I rather like the idea of just using a few brushstrokes to create a whole world. And, of course, with Twitter you do that, you can tell a very big story in a few lines.
The new David Mitchell novel, The Bone Clocks, ends in rural Ireland, which explains why Kathryn Schulz chose to interview Mitchell on a walk through the Irish countryside. At Vulture, she talks with Mitchell about supercontinents, writing in childhood and the global scope of his work. You could also read the story Mitchell recently wrote on Twitter.
If you enjoy showing the world how much you like to read, you’re in luck: The Paris Review and the LRB are asking people to submit photos of themselves reading either magazine as part of their new contest. All you have to do is post the image on Twitter, Facebook or Instagram with the hashtag #ReadEverywhere, and they’ll pick out the top images. The grand prize is one vintage issue of The Paris Review from every decade it’s been around, along with an artwork by Peter Campbell and a vintage LRB cover print.
Sheila Heti: What do you enjoy reading on Twitter?
Christian Lorentzen: Because I follow so many accounts I think of it as watching a stream of garbage flow in order to see what colour the trash is today.
David Mitchell (author of Cloud Atlas) is tweeting a short story all this week - line by line. Fittingly, the narrator is a teenage boy high on Valium.
What Would Twitter Do?
In this new ten-part series, ten of my favorite people on Twitter talk about what they do on Twitter and why—their Twitter philosophies, their do’s and don’ts, and what they make of the medium in general. First up: kimmy @arealliveghost whose Twitter feed is unique and moving and poetic and wonderful. One of her most popular tweets (and one of my favorite) is: your body is a ghost factory that takes one lifetime to produce a ghost. Kimmy Walters lives and writes in St. Louis. Her poetry can be found in FRiGG, Plain Wrap’s Quarter, The Chariton Review, and other publications.
Interesting new series from The Believer.

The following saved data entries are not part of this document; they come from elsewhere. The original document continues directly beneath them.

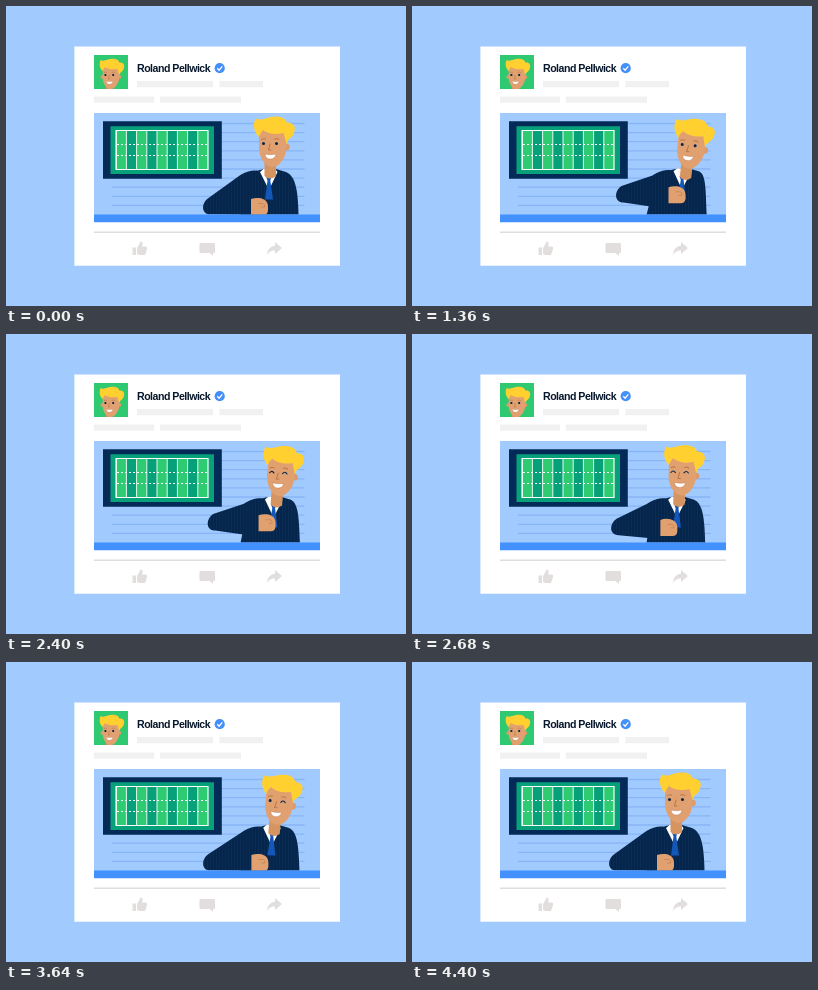
Write an HTML page that moves like this. It is 400 by 300 pixels and loops after 5.08 s.

```html
<!DOCTYPE html>
<html lang="en">
<head>
<meta charset="utf-8">
<title>Post</title>
<style>
  html, body { margin: 0; width: 100%; height: 100%; overflow: hidden; background: #a1caff; }
  svg { display: block; width: 100vw; height: 100vh; }
</style>
</head>
<body>
<svg viewBox="0 0 400 300">
  <defs>
    <clipPath id="avatarBox"><path d="M88 49h34v34h-34z"/></clipPath>
    <clipPath id="studio"><path d="M88 107h226v101.500h-226z"/></clipPath>
    <pattern id="cloth" width="3" height="3" patternUnits="userSpaceOnUse">
      <path fill="#05264c" d="M0 0h3v3h-3z"/><path fill="#0d2d56" d="M0 0h.7v3h-.7z"/>
    </pattern>
    <g id="face">
      <path fill="#d69461" d="M258.500 150h11.500v20q-6 5-11.500 0z"/>
      <circle cx="280.500" cy="141" r="3.300" fill="#dc9b68"/>
      <path fill="#e0a070" d="M253 121h27.500v21c0 8-6.500 19-14 19s-13.500-10-13.500-19z"/>
      <path fill="#ffd02f" d="M253 131C248 127 246 117 250 112.500C255 116 262 110 270 110.500C276 110.500 280 113 281 117C286 116 290 120 288.500 125C288 129 285 132 282 134L280.500 138L277.500 127C270 129 262 128 257 124q-3 3-4 7z"/>
      <path fill="none" stroke="#b97745" stroke-width="1" stroke-linecap="round" d="M255.500 133.500q2-1.500 4-.5M268.500 133q2.500-1.300 4.500.5M264 138l-1.500 6h2.500"/>
      <path fill="#fff" stroke="#b96c4b" stroke-width=".4" d="M259 148q5.500 1.500 11 0q-1 5-5.700 5t-5.300-5z"/>
    </g>
  </defs>

  <path fill="#a1caff" d="M0 0h400v300H0z"/>
  <path fill="#fff" d="M68.400 40.500h265.600v219.200H68.400z"/>
  <path fill="#2fc971" d="M88 49h34v34h-34z"/>
  <g clip-path="url(#avatarBox)">
    <g transform="translate(-55.100 -13.500) scale(.6)">
      <circle cx="252.500" cy="141" r="3.300" fill="#dc9b68"/>
      <use href="#face"/>
      <path fill="#08264d" d="M256 136h3v3h-3zM269 136h3v3h-3z"/>
    </g>
  </g>
  <text x="131" y="65.500" font-family="'Liberation Sans', Arial, sans-serif" font-weight="700" font-size="10.600" letter-spacing="-.5" fill="#07172c">Roland Pellwick</text>
  <circle cx="213.700" cy="62.200" r="5.100" fill="#458ff8"/>
  <path fill="none" stroke="#fff" stroke-width="1.300" d="M211.300 62.300l1.800 1.900 3.200-3.800"/>
  <path fill="#f1f1f1" d="M131 75h76v6.300h-76zM213.500 75h43.500v6.300h-43.500zM88 90.500h60v6.300h-60zM154 90.500h81v6.300h-81z"/>

  <path fill="#a1caff" d="M88 107h226v109h-226z"/>
  <path id="wall" stroke="#88b5f6" stroke-width="1.300"/>
  <path fill="#042b58" d="M97 115.300h118.800v57.400h-118.800z"/>
  <path fill="#06a079" d="M104.500 120.200h103.500v47.800h-103.500z"/>
  <g id="field"></g>
  <path fill="none" stroke="#fff" stroke-width="1.200" d="M110.200 124.500h91.800v39h-91.800z"/>
  <path stroke="#fff" stroke-width="1" stroke-dasharray="2 2" d="M111 138.500h91M111 149.500h91"/>

  <g clip-path="url(#studio)">
    <path id="torso" fill="url(#cloth)"/>
    <g id="chest">
      <path fill="#fff" d="M254 166l3.500-3h11.500l2.500 3-8.500 18z"/>
      <path fill="#1358b8" d="M260 170.500h5.500l-1.200 4 2.700 19h-8l2.500-19z"/>
    </g>
    <g id="head">
      <use href="#face"/>
      <g id="eyes" fill="#08264d" stroke="#08264d"></g>
    </g>
    <path id="arm" fill="url(#cloth)"/>
    <g id="hand">
      <path fill="#e0a070" d="M0-7.500q4-1.500 8-1c6 .5 9 4 9 9v3q0 5-5 5h-12z"/>
      <path fill="none" stroke="#c08150" stroke-width=".7" d="M7-3h5q2 1 1.500 3.500h-3.500"/>
    </g>
  </g>
  <path fill="#4391fe" d="M88 208.500h226v7.700h-226z"/>
  <path fill="#dfdddd" d="M88 225.500h226v1.600h-226z"/>
  <g fill="#e2dede">
    <path d="M126.500 241.500h3.500v7.500h-3.500zM131 242l3-5q0-2.500 1.500-1.500q2 1.500.5 5h4q1.500.3 1 2.500l-1.300 4.500q-.5 1.500-2 1.500h-4.500l-2.200-1z"/>
    <path d="M194.500 237h13.500q1 0 1 1v8q0 1-1 1h-1v3l-3.500-3h-9q-1 0-1-1v-8q0-1 1-1z"/>
    <path d="M269 236l7 6-7 6v-3.500q-5-.5-8 4.500q0-8 8-9.500z"/>
  </g>
</svg>
<script>
const $ = id => document.getElementById(id);
const LOOP = 5080;

let lines = '';
for (let i = 0; i < 10; i++) lines += `M106 ${117.5 + 9.1 * i}h192.500`;
$('wall').setAttribute('d', lines);

let stripes = '';
for (let i = 0; i < 9; i++) {
  const x = 110.2 + 10.2 * i;
  stripes += `<path fill="${i % 2 ? '#06a079' : '#2fcb73'}" d="M${x} 124.500h10.200v39h-10.200z"/>` +
    `<path stroke="#fff" stroke-width=".9" d="M${x} 124.500v39"/>`;
}
$('field').innerHTML = stripes;

const ease = (t, a, b) => {
  const p = Math.min(1, Math.max(0, (t - a) / (b - a)));
  return p * p * (3 - 2 * p);
};
const mix = (a, b, p) => a + (b - a) * p;
const pulse = (t, a, b, c, d) => ease(t, a, b) - ease(t, c, d);

const eye = (x, shut) => shut
  ? `<path fill="none" stroke-width="1.100" stroke-linecap="round" d="M${x - 2.2} 138.300q2.200-3 4.400 0"/>`
  : `<circle cx="${x}" cy="137.500" r="1.500" stroke="none"/>`;

function draw(t) {
  const lean = pulse(t, 400, 960, 1960, 3080);
  const lift = pulse(t, 400, 760, 2380, 3080);
  const fist = pulse(t, 440, 980, 2380, 3080);
  const nod = pulse(t, 3360, 3760, 3880, 4400);

  const headX = 9.5 * lean + 5 * nod;
  const headY = 1.5 * lean + 2 * nod;
  const tilt = 6 * lean + 6.5 * nod;
  $('head').setAttribute('transform', `translate(${headX} ${headY}) rotate(${tilt} 264 168)`);

  const dx = 7.5 * lean + 4 * nod;
  const dy = -.5 * lean;
  $('chest').setAttribute('transform', `translate(${dx} ${dy}) rotate(${tilt * .3} 264 168)`);
  $('torso').setAttribute('d',
    `M${250 + dx} ${165 + dy}L${258 + dx} ${163 + dy}L${270 + dx} ${163 + dy}L${280 + dx} ${166 + dy}` +
    `C${290 + dx * .6} ${170 + dy} ${292 + dx * .2} 186 ${292.5 + dx * .3} 209L234.500 209L${238 + dx * .5} 180z`);

  const ex = mix(198.5, 205.5, lean);
  const ey = mix(199.5, 187.5, lift);
  const hx = mix(245, 256.5, lean) + .5 * nod;
  const hy = mix(200.5, 188.8, fist);
  const sx = 251 + dx, sy = 164.5 + dy;
  $('arm').setAttribute('d',
    `M${sx} ${sy}C${sx - 8} ${sy} ${sx - 13} ${sy + 2} ${sx - 18} ${sy + 5.5}` +
    `L${ex + 4} ${ey - 7.5}C${ex - 4} ${ey - 2} ${ex - 3} ${ey + 9} ${ex + 6} ${ey + 9}` +
    `L${mix(238, 242, lean)} ${mix(209, 201, lift)}L${hx} ${hy + 8}V${hy - 7}L${sx + 6} ${sy + 18}z`);
  $('hand').setAttribute('transform', `translate(${hx} ${hy})`);

  const laugh = t > 2200 && t < 2720;
  const wink = t > 3520 && t < 4160;
  $('eyes').innerHTML = eye(257.5, laugh) + eye(270.5, laugh || wink);
}

const start = performance.now();
function tick() {
  const t = (performance.now() - start) % LOOP;
  draw(Math.floor(t / 40) * 40);
  requestAnimationFrame(tick);
}
tick();
</script>
</body>
</html>
```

What is creepypasta, and what does it have to do with the future of literature? According to this blog post on the Twitter Fiction Festival, it’s a type of short horror fiction which, because it’s posted exclusively on the Web, occupies a similar place to Twitter fiction in the ranks of new literary genres. If you want to learn more about Twitter fiction, you could read our own Elizabeth Minkel on the nascent art form.